Native tribes operate casinos in most U.S. states. Compacts have been devised to clarify local revenue-sharing with the government. But Alabama is apparently without such an agreement.
The “Heart of Dixie” allows the Poarch Band of Creek Indians to retain all gambling revenue. But sadly, a political action committee (PAC) isn’t happy with the arrangement and seeks a change. Interestingly, its dark past could come back to haunt it.
Poarch Creek Accountability Now wants to force Poarch Creek to pay its share upon legalizing casinos in the state. Now the tribe would have to pay taxes. The group feels that it has too much influence on state officials and does nothing for Alabama’s infrastructure.
Who will win the battle?
It won’t help the tribe that Senator Gerald dial is leading the charge.
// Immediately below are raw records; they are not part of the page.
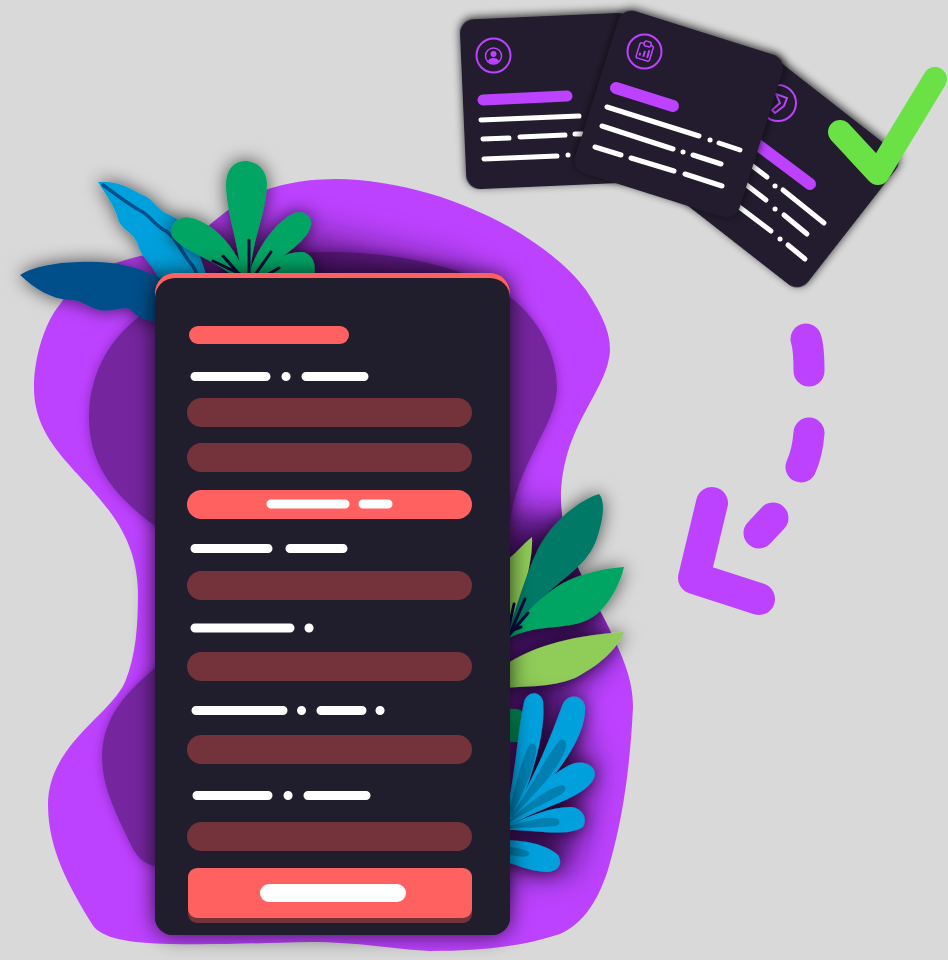
<!DOCTYPE html>
<html lang="en">
<head>
<meta charset="utf-8">
<title>Cards to form</title>
<style>
:root{--paper:#d9d9d9;--violet:#bd42ff;--violet-deep:#75279f;--ink:#201e2d;--coral:#ff6161;--coral-dim:#74323b;--white:#fff;--tick:#6ae246;--navy:#00508b;--sky:#00a0dc;--sky-deep:#007fb0;--green:#00a564;--teal:#007a66;--lime:#8fcc58;--vein:#0a0a3c}
html,body{margin:0;height:100%;overflow:hidden;background:var(--paper)}
svg{display:block}
.blob{fill:var(--violet)}
.blob-inner{fill:var(--violet-deep)}
.card,.panel{fill:var(--ink)}
.icon{fill:none;stroke:var(--violet);stroke-width:2}
.stroke{fill:none;stroke-linecap:round;stroke-linejoin:round}
.heading{stroke:var(--violet);stroke-width:12}
.lines{stroke:var(--white);stroke-width:5}
.labels{stroke:var(--white);stroke-width:9}
.field{fill:var(--coral-dim)}
.coral{fill:var(--coral)}
.white{fill:var(--white)}
.vein{stroke:var(--vein);stroke-width:3}
</style>
</head>
<body>
<svg width="948" height="960" viewBox="0 0 948 960" role="img" aria-label="Three cards, a tick and an arrow leading to a form on a phone panel with leaves">
<defs>
<filter id="soft-shadow" x="-30%" y="-30%" width="160%" height="160%"><feDropShadow dx="0" dy="0" stdDeviation="9" flood-color="#000" flood-opacity=".65"/></filter>
<filter id="card-shadow" x="-20%" y="-20%" width="140%" height="140%"><feDropShadow dx="0" dy="-2" stdDeviation="4" flood-color="#000" flood-opacity=".75"/></filter>
<filter id="panel-shadow" x="-20%" y="-10%" width="140%" height="120%"><feDropShadow dx="0" dy="0" stdDeviation="11" flood-color="#100018" flood-opacity=".75"/></filter>
<filter id="inner-shadow" x="-20%" y="-20%" width="140%" height="140%"><feDropShadow dx="0" dy="0" stdDeviation="6" flood-color="#4b1470" flood-opacity=".45"/></filter>
<filter id="haze" x="-40%" y="-40%" width="180%" height="180%"><feGaussianBlur stdDeviation="17"/></filter>
<path id="blob-shape" d="M34 388C34 355 46 320 61 303C80 270 122 258 172 250C212 238 226 180 335 179C440 180 545 235 586 290C603 316 610 332 610 350C608 392 561 425 561 500C562 548 585 580 606 622C622 655 633 678 633 707C630 770 622 820 611 859C603 890 588 922 560 934C520 947 480 951 430 951C390 949 360 942 310 942C260 943 220 945 170 944C130 943 101 939 92 924C70 888 48 850 48 805C48 745 110 716 125 682C136 656 138 625 138 592C136 490 34 470 34 388Z"/>
<clipPath id="blob-clip"><use href="#blob-shape"/></clipPath>
<clipPath id="tick-card-clip"><rect x="-86" y="-85" width="172" height="170" rx="14"/></clipPath>
<rect id="card-face" class="card" x="-86" y="-85" width="172" height="170" rx="14"/>
<rect id="field-shape" class="field" width="285" height="29" rx="14.5"/>
</defs>

<rect width="948" height="960" fill="var(--paper)"/>

<g id="backdrop">
<use href="#blob-shape" class="blob"/>
<g clip-path="url(#blob-clip)">
<path class="blob-inner" filter="url(#inner-shadow)" d="M89 415C90 365 118 322 170 298C220 265 262 252 330 252C410 252 475 272 510 297C540 320 557 355 557 388C556 430 512 465 508 540V900H160V867C146 866 137 858 131 845C114 810 102 785 102 756C103 715 128 690 160 664V530C120 500 88 470 89 415Z"/>
<g fill="#1d0230" filter="url(#haze)">
<path opacity=".75" d="M495 510L590 520L600 590L606 650L560 700L590 770L570 870L495 870Z"/>
<path opacity=".55" d="M200 230L320 235L470 270V300H170Z"/>
</g>
</g>
</g>

<g id="leaves-top">
<path filter="url(#soft-shadow)" fill="var(--sky)" d="M98 182C120 180 131 190 145 196C154 200 158 211 170 215C185 222 190 238 197 248L210 285H160C156 265 142 260 138 245C134 232 121 230 118 219C115 207 108 198 98 182Z"/>
<path class="stroke" stroke="var(--navy)" stroke-width="3.5" d="M103 185C118 196 128 204 139 210C151 215 153 225 166 231C177 238 183 256 193 266L200 280"/>
<path filter="url(#soft-shadow)" fill="var(--navy)" d="M20 275C38 264 70 261 98 262C122 263 142 268 164 280V321C150 323 137 318 130 309C122 306 109 314 96 309C85 306 82 300 70 300C51 299 35 289 20 275Z"/>
<g filter="url(#soft-shadow)" fill="var(--green)">
<path d="M242 285C240 245 226 213 226 185C226 169 234 161 245 161C257 161 267 170 267 184C266 218 250 240 250 285Z"/>
<path d="M245 285C218 260 178 250 171 234C170 222 181 215 192 218C217 225 237 249 250 285Z"/>
<path d="M246 285C254 248 280 216 298 212C308 212 314 220 310 229C302 247 274 259 252 285Z"/>
<path d="M248 285C265 262 287 251 303 252C314 255 318 266 312 285Z"/>
</g>
<path class="stroke vein" d="M246 282L223 256M249 282V240M250 282L271 252M255 282L279 268M244 276L213 261"/>
</g>

<g id="leaves-right">
<g filter="url(#soft-shadow)">
<path fill="var(--lime)" d="M500 645V565C512 558 522 545 532 537C533 560 524 590 512 635Z"/>
<path fill="var(--teal)" d="M505 640C516 610 524 578 538 549C554 519 580 500 599 494C605 500 604 517 598 535C587 575 546 579 513 636Z"/>
<path fill="var(--green)" d="M505 640C526 610 549 588 574 578C592 571 609 568 624 567C621 581 611 602 598 613C575 634 540 620 505 640Z"/>
<path fill="var(--lime)" d="M500 668C528 649 563 636 624 632C617 650 598 666 575 678C550 688 525 686 500 688Z"/>
</g>
<path class="stroke vein" d="M506 640L514 604M508 638L525 599M509 635L528 613M508 632L521 627"/>
<path fill="var(--green)" d="M500 712C512 706 524 708 528 718L518 742H500Z"/>
<g filter="url(#soft-shadow)" fill="var(--sky)">
<path d="M500 835C515 790 516 740 524 702C527 691 540 690 543 701C546 735 532 775 515 820Z"/>
<path d="M505 825C530 788 548 744 562 706C567 693 582 694 585 706C587 740 552 780 512 825Z"/>
<path d="M506 826C530 797 553 770 575 763C588 760 598 769 594 778C585 799 540 806 506 828Z"/>
<path d="M503 828C528 817 548 807 572 807C583 809 588 819 583 827C566 838 535 829 503 830Z"/>
<path d="M500 840C524 840 546 844 558 855C564 865 557 872 546 872C528 871 515 864 500 860Z"/>
</g>
<g fill="var(--sky-deep)">
<path d="M508 812C516 790 520 760 530 744C535 742 537 746 536 752C532 775 523 793 512 814Z"/>
<path d="M510 816C531 790 543 760 560 740C566 738 567 744 565 750C556 774 533 795 512 818Z"/>
<path d="M510 820C528 804 547 788 562 785C567 786 566 791 562 794C546 803 528 811 510 822Z"/>
<path d="M508 826C526 822 545 815 558 819C561 822 559 826 555 826C540 828 522 827 508 829Z"/>
<path d="M504 846C514 847 525 849 530 853C529 858 521 858 504 853Z"/>
</g>
</g>

<g id="form-panel">
<rect class="panel" filter="url(#panel-shadow)" x="155" y="274" width="355" height="661" rx="18"/>
<rect class="coral" x="155" y="273" width="355" height="60" rx="20"/>
<path class="panel" d="M155 298A20 20 0 0 1 175 278H490A20 20 0 0 1 510 298V917A18 18 0 0 1 492 935H173A18 18 0 0 1 155 917Z"/>
<rect id="form-title" class="coral" x="189" y="326" width="160" height="18" rx="9"/>
<g id="fields">
<use href="#field-shape" x="187" y="398"/>
<use href="#field-shape" x="187" y="443"/>
<use href="#field-shape" x="187" y="571"/>
<use href="#field-shape" x="187" y="652"/>
<use href="#field-shape" x="187" y="735"/>
<use href="#field-shape" x="187" y="822"/>
</g>
<rect class="coral" x="187" y="490" width="285" height="29" rx="14.5"/>
<path id="field-labels" class="stroke labels" d="M195 376.500H266M286 376.500h.1M306 376.500H364M271 504H345M363 504H388M195 548.500H268M290 548.500H343M195 628H290M309 628h.1M196 710.500H283M301.500 710.500h.1M321 710.500H362M380 710.500h.1M197 795.500H268M288 795.500h.1M308 795.500H366"/>
<g id="submit-button">
<rect class="field" x="188" y="873" width="284" height="50" rx="9"/>
<rect class="coral" x="188" y="868" width="284" height="50" rx="9"/>
<rect class="white" x="260" y="884" width="146" height="18" rx="9"/>
</g>
</g>

<g id="cards">
<g id="card-third">
<use href="#card-face" transform="translate(784 173) rotate(38)" filter="url(#card-shadow)"/>
<circle class="icon" cx="778" cy="103" r="18"/>
<path class="icon" d="M776 94L787 98L784 106L775 113L772 110L780 103Z"/>
<path class="stroke heading" d="M750 139L810 184"/>
<path class="stroke lines" d="M742 158L767 177M775 186h.1M783 190L824 223M735 176L766 200M775 209h.1M784 215L807 234M726 197L771 231M780 239h.1M788 245L805 259"/>
</g>
<g id="card-first">
<use href="#card-face" transform="translate(549 101) rotate(-2.500)" filter="url(#card-shadow)"/>
<circle class="icon" cx="493.500" cy="55.500" r="17"/>
<circle class="icon" cx="493.500" cy="56" r="8" style="stroke-width:1.500"/>
<circle cx="493.500" cy="54" r="3" fill="var(--violet)"/>
<path fill="var(--violet)" d="M488 61C489 57 498 57 499 61C496 64 491 64 488 61Z"/>
<path class="stroke heading" style="stroke-width:11" d="M483 100L567 96"/>
<path class="stroke lines" d="M481 120L579 116M483 139L509 138M520 137L565 135M575 134H582M484 159L557 156M568 155h.1"/>
</g>
<g id="card-second">
<use href="#card-face" transform="translate(679 114) rotate(17.500)" filter="url(#card-shadow)"/>
<circle class="icon" cx="644.500" cy="51.500" r="17"/>
<g transform="translate(645 51) rotate(17)">
<rect class="icon" x="-7" y="-7" width="14" height="16" rx="2" style="stroke-width:1.500"/>
<rect x="-3" y="-10" width="7" height="5" rx="2" fill="var(--ink)" stroke="var(--violet)" stroke-width="1.500"/>
<path class="icon" d="M-4 6V3M0 6V0M4 6V-2"/>
</g>
<path class="stroke heading" d="M616 88L673 106"/>
<path class="stroke lines" d="M607 107L699 136M710 140h.1M719 143L740 150M602 126L673 149M683 152h.1M693 155L721 164M595 147L621 155M631 158L674 171M685 174L722 186"/>
</g>
</g>

<path id="tick" class="stroke" stroke="var(--tick)" stroke-width="24" d="M840 132L878 173L935 79"/>

<g id="arrow" class="stroke" stroke="var(--violet)">
<path stroke-width="31" d="M806 339C809 348 809 360 809 371M809 433C808 446 806 456 801 467"/>
<path stroke-width="31" d="M773 518L759 533"/>
<path stroke-width="32" d="M712 503L694 578L759 599"/>
</g>
</svg>
</body>
</html>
According to him, the goal is to hold the Poarch Creek accountable. They should not be using millions and millions of untaxed dollars to influence government in this state.
“…So the money that should be going to educate our children and build our roads is building other people’s roads and educating other people’s children.”
The federal Indian Gaming Regulatory Act is responsible, however. It had enacted a policy to allow Class II gaming operations, not casino games, on their own land. No state permission is required.
This means that if PCAN were successful in getting casinos legalized in the state, the tribe still wouldn’t be obligated to fork over state taxes.
Speaking of influencing government, PACs are just the entities to do it. It speaks of hypocrisy since such groups have no accountability. PCAN will not offer up details as to its source of funding. It may well be a “dark money” group. Dial doesn’t care, stating
“This organization is being funded by people willing to make contributions, but they’re not willing to be disclosed as they don’t want the repercussions from supporting this organization.”
Of note, PCAN is a 501(c)(4) charitable group, organized to deal with social welfare organizations. That said, donations are tax-deductible, with certain exclusions per the IRS.
In reality, this class of charitable group may engage in some political activities, as long as this is not its primary activity. A PAC looking to change laws has misconstrued its purpose.